The small business Paycheck Protection Program (PPP) still has $120 billion available as the appetite for the forgivable loans slows down, according to recent Small Business Administration (SBA) data.
The second round of the program was launched with an additional $310 billion on April 27. The SBA will forgive PPP loans if 75 percent of the money is used to keep all employees on the payroll for eight weeks. Funds can also be used for payroll, rent, mortgage interest or utilities.
The first round of funding that opened April 3 with $350 billion was depleted in under 14 days.
“The Paycheck Protection Program is working.
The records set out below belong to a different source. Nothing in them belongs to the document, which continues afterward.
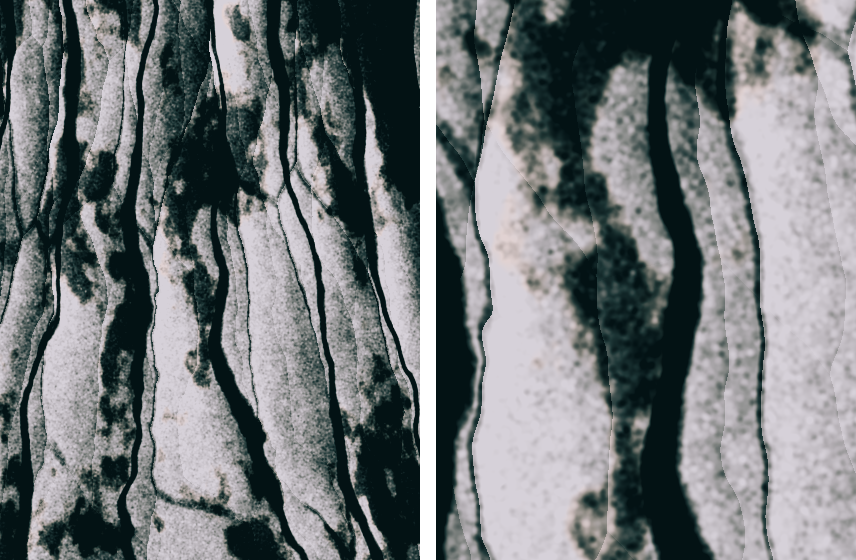
Left: the whole. Right: its middle third, enlarged.
This texture is drawn by a Shadertoy shader. Its source:

```glsl
vec2 hash2(vec2 c) {
    vec3 q = fract(c.xyx * vec3(.1031, .1030, .0973));
    q += dot(q, q.yzx + 33.33);
    return fract((q.xx + q.yz) * q.zy);
}

// Smooth cellular noise: signed soft bumps, one per cell
float bumps(vec2 p) {
    vec2 cell = floor(p), f = p - cell;
    float sum = 0.;
    for (int j = -1; j <= 1; j++)
    for (int i = -1; i <= 1; i++) {
        vec2 o = vec2(i, j), h = hash2(cell + o + 50.);
        vec2 d = o + h - f;
        float w = max(0., 1. - dot(d, d));
        sum += w * w * (2. * fract(dot(h, vec2(91.7, 57.3))) - 1.);
    }
    return sum;
}

float rough(vec2 p) {
    float sum = 0., amp = 1.;
    for (int k = 0; k < 4; k++) {
        sum += amp * bumps(p);
        p = p * 2.07 + 13.7;
        amp *= .5;
    }
    return sum;
}

// Rock facets: x is the offset across the facet, y the gap to its border
vec2 facet(vec2 p) {
    vec2 cell = floor(p), f = p - cell;
    float near = 9., next = 9., across = 0.;
    for (int j = -1; j <= 1; j++)
    for (int i = -1; i <= 1; i++) {
        vec2 o = vec2(i, j);
        vec2 d = o + hash2(cell + o + 80.) - f;
        float r = length(d);
        if (r < near) {
            next = near;
            near = r;
            across = d.x;
        } else next = min(next, r);
    }
    return vec2(across, next - near);
}

// Long clefts: x is darkness, y the lit right rim minus the left shadow
vec2 clefts(vec2 q) {
    vec2 result = vec2(0);
    for (int i = 0; i < 7; i++) {
        float k = float(i);
        float wobble = .012 * sin(q.y * 9. + k * 2.4) + .005 * sin(q.y * 23. + k * 5.);
        float d = q.x - .01 - .122 * k - wobble;
        float swell = .5 + .5 * sin(q.y * 7. + k * 1.9);
        float width = .003 + .009 * swell * swell;
        float away = max(abs(d) - width, 0.);
        result.x = max(result.x, 1. - smoothstep(width * .5, width + .003, abs(d)));
        result.y += sign(d) * smoothstep(0., .003, away) * exp(-away / .022) * (.4 + .6 * swell);
    }
    return result;
}

vec3 rockColor(float tone) {
    vec3 ramp[6] = vec3[6](
        vec3(.01, .07, .08), vec3(.12, .22, .22), vec3(.32, .37, .36),
        vec3(.53, .54, .53), vec3(.70, .68, .70), vec3(.84, .82, .85));
    float level = (tone - .1) / .168;
    vec3 color = ramp[0];
    for (int i = 1; i < 6; i++)
        color = mix(color, ramp[i], clamp(level - float(i - 1), 0., 1.));
    return color;
}

void mainImage(out vec4 fragColor, in vec2 fragCoord) {
    vec2 p = fragCoord / iResolution.y;

    // Flow: upright at the top, fanning out toward the bottom
    float drop = 1. - p.y;
    float lean = mix(-.1, .17, smoothstep(0., .65, p.x));
    vec2 q = vec2(p.x - lean * drop * (.5 + .5 * drop), p.y);
    q.x += .011 * rough(p * vec2(9., 6.));

    // Lit facets, more rugged in the upper part
    float rugged = mix(.6, 1.2, smoothstep(.2, .7, p.y));
    vec2 slab = facet(q * vec2(8., 1.7));
    vec2 shard = facet(q * vec2(18., 4.5) + 7.);
    vec2 cleft = clefts(q);
    float streak = rough(q * vec2(17., 3.) + 21.);

    // Mossy stains, gathered in a band and at the upper left
    float band = (p.y - .64 + .04 * sin(p.x * 11.)) / .05;
    float bias = .3 * exp(-band * band)
               + .25 * smoothstep(.3, 0., p.x) * smoothstep(.4, .7, p.y);
    float mottle = rough(p * vec2(30., 24.));
    float stain = smoothstep(.15, .6, rough(q * vec2(11., 3.4) + 40.) + .35 * mottle + bias);

    float light = .38 + rugged * (1.1 * slab.x + .5 * shard.x) + .35 * streak
                + .1 * mottle + .45 * cleft.y - 1.4 * stain;
    float seam = 1. - smoothstep(.01, .05, slab.y);
    light -= .9 * seam * smoothstep(-.2, .3, streak) + 2.2 * cleft.x;
    light += .3 * bumps(p * 300.) + .15 * bumps(p * 140.);

    // Even out the tones, then warm the stain borders
    float tone = 1. / (1. + exp(-2.4 * light));
    vec3 color = rockColor(tone);
    color += vec3(.045, .005, -.03) * 4. * stain * (1. - stain) * tone;
    fragColor = vec4(color, 1.);
}
```
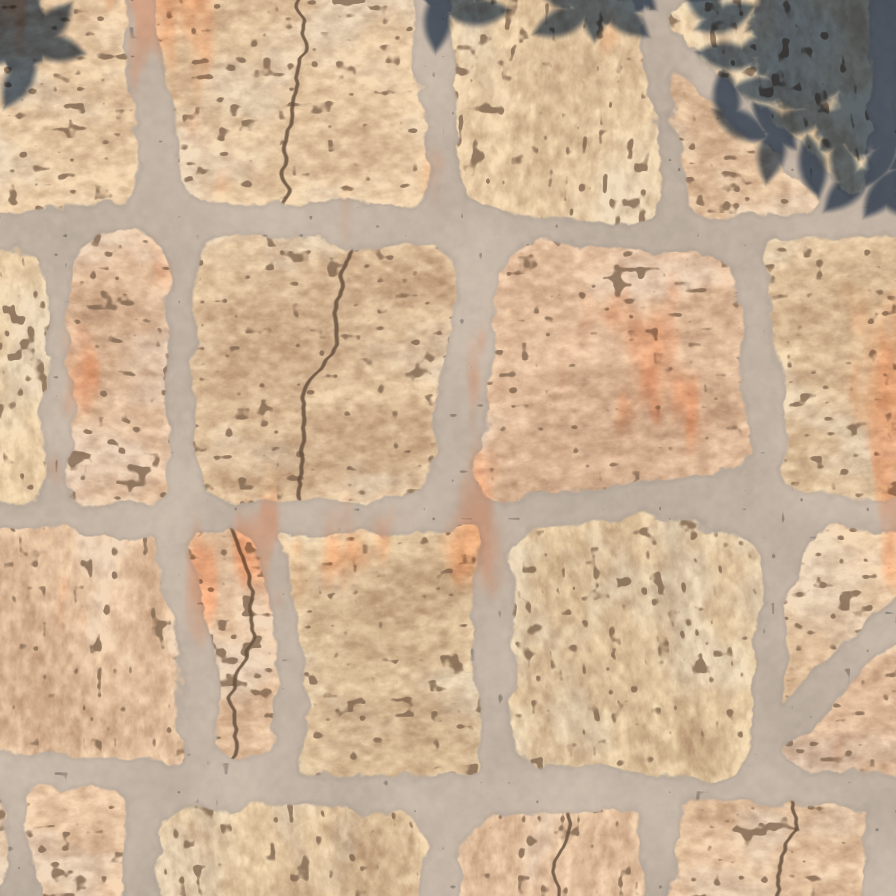
Reproduce this texture procedurally as a WebGL 1 fragment shader.

```glsl
precision highp float;
// Sunlit rubble wall: pitted, bedded limestone blocks in wide grey mortar.
// Warped rows are cut by slanted seams into rounded, ragged stones; layered
// noise gives grain, pits and stains, and leaf shapes cast a corner shadow.
uniform vec2 u_resolution;

const float ROW_HEIGHT = 0.305;
const float STONE_WIDTH = 0.245;
const vec3 MORTAR = vec3(0.765, 0.705, 0.645);
const vec3 STONE_DARK = vec3(0.73, 0.60, 0.49);
const vec3 STONE_LIGHT = vec3(0.95, 0.84, 0.715);
const vec3 PIT = vec3(0.50, 0.40, 0.31);
const vec3 RUST = vec3(0.86, 0.60, 0.46);
const vec3 SHADE = vec3(0.39, 0.46, 0.56);

struct Stone {
  float edge;   // distance inside the outline, negative in mortar
  vec2 local;   // position relative to the stone's centre
  vec2 id;
};

float hash(vec2 p) {
  vec3 q = fract(p.xyx * vec3(0.1031, 0.1030, 0.0973));
  q += dot(q, q.yzx + 33.33);
  return fract((q.x + q.y) * q.z);
}

float noise(vec2 p) {
  vec2 i = floor(p), f = fract(p);
  f = f * f * (3.0 - 2.0 * f);
  return mix(mix(hash(i), hash(i + vec2(1.0, 0.0)), f.x),
             mix(hash(i + vec2(0.0, 1.0)), hash(i + 1.0), f.x), f.y);
}

float fbm(vec2 p) {
  float sum = 0.0, gain = 0.533;
  for (int i = 0; i < 4; i++) {
    sum += gain * noise(p);
    p = mat2(1.6, 1.2, -1.2, 1.6) * p + 7.3;
    gain *= 0.5;
  }
  return sum;
}

vec2 rotate(vec2 p, float a) {
  return vec2(cos(a) * p.x + sin(a) * p.y, cos(a) * p.y - sin(a) * p.x);
}

// Inside distance of a box corner, given distances to its nearest two sides
float roundedInside(vec2 sides, float radius) {
  vec2 q = radius - sides;
  return radius - length(max(q, 0.0)) - min(max(q.x, q.y), 0.0);
}

Stone findStone(vec2 p) {
  float row = floor((p.y - 0.125) / ROW_HEIGHT);
  float y = p.y - 0.125 - (row + 0.5) * ROW_HEIGHT;
  float x = p.x + row * 0.09;
  float left = 1.0, right = 1.0, column = 0.0;
  for (int i = -2; i <= 2; i++) {
    float k = floor(x / STONE_WIDTH) + float(i);
    vec2 key = vec2(k, row) + 40.0;
    float seam = (k + 0.5 + 0.66 * (hash(key) - 0.5)) * STONE_WIDTH;
    float d = x - seam - 0.26 * (hash(key + 17.0) - 0.5) * y;
    if (d >= 0.0 && d < left) { left = d; column = k; }
    if (d < 0.0) right = min(right, -d);
  }
  Stone s;
  s.id = vec2(column, row) + 60.0;
  s.local = vec2(0.5 * (left - right), y);
  float tilt = 0.14 * (hash(s.id + 5.0) - 0.5) * s.local.x;
  float vertical = 0.5 * ROW_HEIGHT - abs(y - tilt);
  float radius = mix(0.02, 0.065, hash(s.id + 9.0));
  s.edge = roundedInside(vec2(min(left, right), vertical), radius);
  // Some wide blocks are split diagonally into two pieces
  if (left + right > 0.2 && hash(s.id + 23.0) > 0.72) {
    float cut = rotate(s.local, 0.6 + 1.8 * hash(s.id + 3.0)).y - 0.03;
    s.edge = roundedInside(vec2(s.edge, abs(cut)), 0.025);
    s.id += step(0.0, cut) * 31.0;
  }
  s.edge -= mix(0.015, 0.024, hash(s.id + 13.0));
  return s;
}

vec3 stoneColor(Stone s, vec2 p) {
  float seed = hash(s.id + 71.0);
  float angle = seed < 0.5 ? 0.5 * (seed - 0.25) : 1.2 + seed * 0.6;
  vec2 bed = rotate(p, angle) + s.id * 0.37;
  float layers = fbm(bed * vec2(5.0, 34.0));
  float patches = fbm(bed * vec2(9.0, 13.0) + 4.0);
  float grain = fbm(bed * vec2(85.0, 125.0));
  float tone = 0.62 + 0.8 * (layers - 0.5) + 0.7 * (patches - 0.5)
             + 1.15 * (grain - 0.5) + 0.26 * (hash(s.id + 2.0) - 0.5);
  tone += 0.16 * (1.0 - smoothstep(0.0, 0.018, s.edge));
  vec3 color = mix(STONE_DARK, STONE_LIGHT, clamp(tone, -0.2, 1.1));
  vec3 tint = mix(vec3(1.0, 0.965, 0.95), vec3(1.0, 1.01, 0.97), hash(s.id + 8.0));
  color = mix(color * tint, vec3(dot(color, vec3(0.333))), 0.22 * smoothstep(0.5, 0.75, patches));
  // Small holes gather in the rougher layers
  float holes = noise(bed * vec2(75.0, 115.0) + 31.0) + 0.35 * (patches - 0.5);
  holes += 0.2 * (noise(bed * 190.0) - 0.5);
  color = mix(color, PIT, 0.8 * smoothstep(0.79, 0.95, holes));
  // A jagged crack crosses a few stones
  float path = s.local.x - 0.2 * s.local.y - 0.05 * (fbm(vec2(p.y * 18.0, seed * 50.0)) - 0.5);
  float crack = 1.0 - smoothstep(0.0008, 0.0035, abs(path));
  return mix(color, PIT * 0.8, 0.85 * crack * step(0.8, hash(s.id + 47.0)));
}

vec3 mortarColor(vec2 p) {
  float tone = 1.0 + 0.13 * (fbm(p * 11.0) - 0.5) + 0.07 * (fbm(p * 110.0) - 0.5);
  float specks = smoothstep(0.93, 0.99, noise(p * 95.0 + 12.0));
  return MORTAR * tone * (1.0 - 0.25 * specks);
}

float ellipse(vec2 p, vec2 center, vec2 radii) {
  return length((p - center) / radii) - 1.0;
}

float canopy(vec2 p) {
  float d = ellipse(p, vec2(1.0, 0.99), vec2(0.23, 0.22));
  d = min(d, ellipse(p, vec2(0.67, 1.01), vec2(0.07, 0.05)));
  d = min(d, ellipse(p, vec2(0.50, 1.01), vec2(0.05, 0.035)));
  return min(d, ellipse(p, vec2(0.02, 0.97), vec2(0.05, 0.07)));
}

float leafShadow(vec2 p) {
  const float CELL = 0.04;
  float d = 0.1 * (canopy(p) + 0.3 + 0.5 * (fbm(p * 28.0) - 0.5));
  for (int j = -1; j <= 1; j++) {
    for (int i = -1; i <= 1; i++) {
      vec2 cell = floor(p / CELL) + vec2(float(i), float(j));
      vec2 center = (cell + 0.2 + 0.6 * vec2(hash(cell), hash(cell + 50.0))) * CELL;
      vec2 leaf = rotate(p - center, 6.28 * hash(cell + 90.0));
      float blade = abs(leaf.y) - 0.015 * (1.0 - pow(leaf.x / 0.036, 2.0));
      if (canopy(center) < 0.0) d = min(d, blade);
    }
  }
  return 1.0 - smoothstep(-0.006, 0.006, d);
}

void main() {
  vec2 uv = gl_FragCoord.xy / u_resolution;
  vec2 bend = vec2(noise(uv * 4.0 + 3.0), noise(uv * 4.0 + 19.0)) - 0.5;
  Stone stone = findStone(uv + 0.05 * bend);
  float ragged = 0.02 * (fbm(uv * 42.0) - 0.5) + 0.012 * (noise(uv * 15.0) - 0.5);
  stone.edge += ragged;
  float cover = smoothstep(-0.002, 0.002, stone.edge);
  vec3 mortar = mortarColor(uv) * (1.0 - 0.05 * smoothstep(-0.008, 0.0, stone.edge));
  vec3 color = mix(mortar, stoneColor(stone, uv), cover);
  float stain = smoothstep(0.66, 0.82, fbm(uv * vec2(13.0, 5.0) + 8.0));
  color = mix(color, color * RUST * 1.25, 0.5 * stain);
  color *= mix(vec3(1.0), SHADE, leafShadow(uv));
  gl_FragColor = vec4(color, 1.0);
}
```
Small businesses are keeping their employees on payroll and earning salary,” said Steve Bulger, SBA Atlantic Regional Administrator who oversees the federal agency’s operations in New York, New Jersey, Puerto Rico and the U.S. Virgin Islands.
“For this federal program to work for you and your employees, I encourage you to submit an application through a PPP participating bank, credit union, CDFI or online lender,” he added.
Marco Rubio (R-Fla.) tweeted that demand for loans has cooled for two reasons: “1: Lack of clear guidance yet on exemptions from requirement that 75% be used for payroll in 8 weeks. 2: Scrutiny over what businesses received loans turned into hysteria & is scaring many from applying.” Rubio is the Republican chair of the Senate small business committee.
During a CNBC interview on Monday (May 11), Treasury Secretary Steven Mnuchin said the government is “very sympathetic to all the workers who this is impacting.”
He said that many restaurants have expressed that “they’d really like to hold the money. They can’t do that; that’s not something we can do. But we’ll look at a technical fix.”
One reason SMBs might be reluctant to apply for PPP loans is the fear of being audited and deemed ineligible for loan forgiveness. According to the Treasury’s new guidance, the government will now potentially audit all PPP loans, with a special interest and attention to firms that took loans for more than $2 million to see if they really “needed” the money. But what “really needing” the money means, a recent PYMNTS panel conversation on the subject revealed, is far from clearly defined.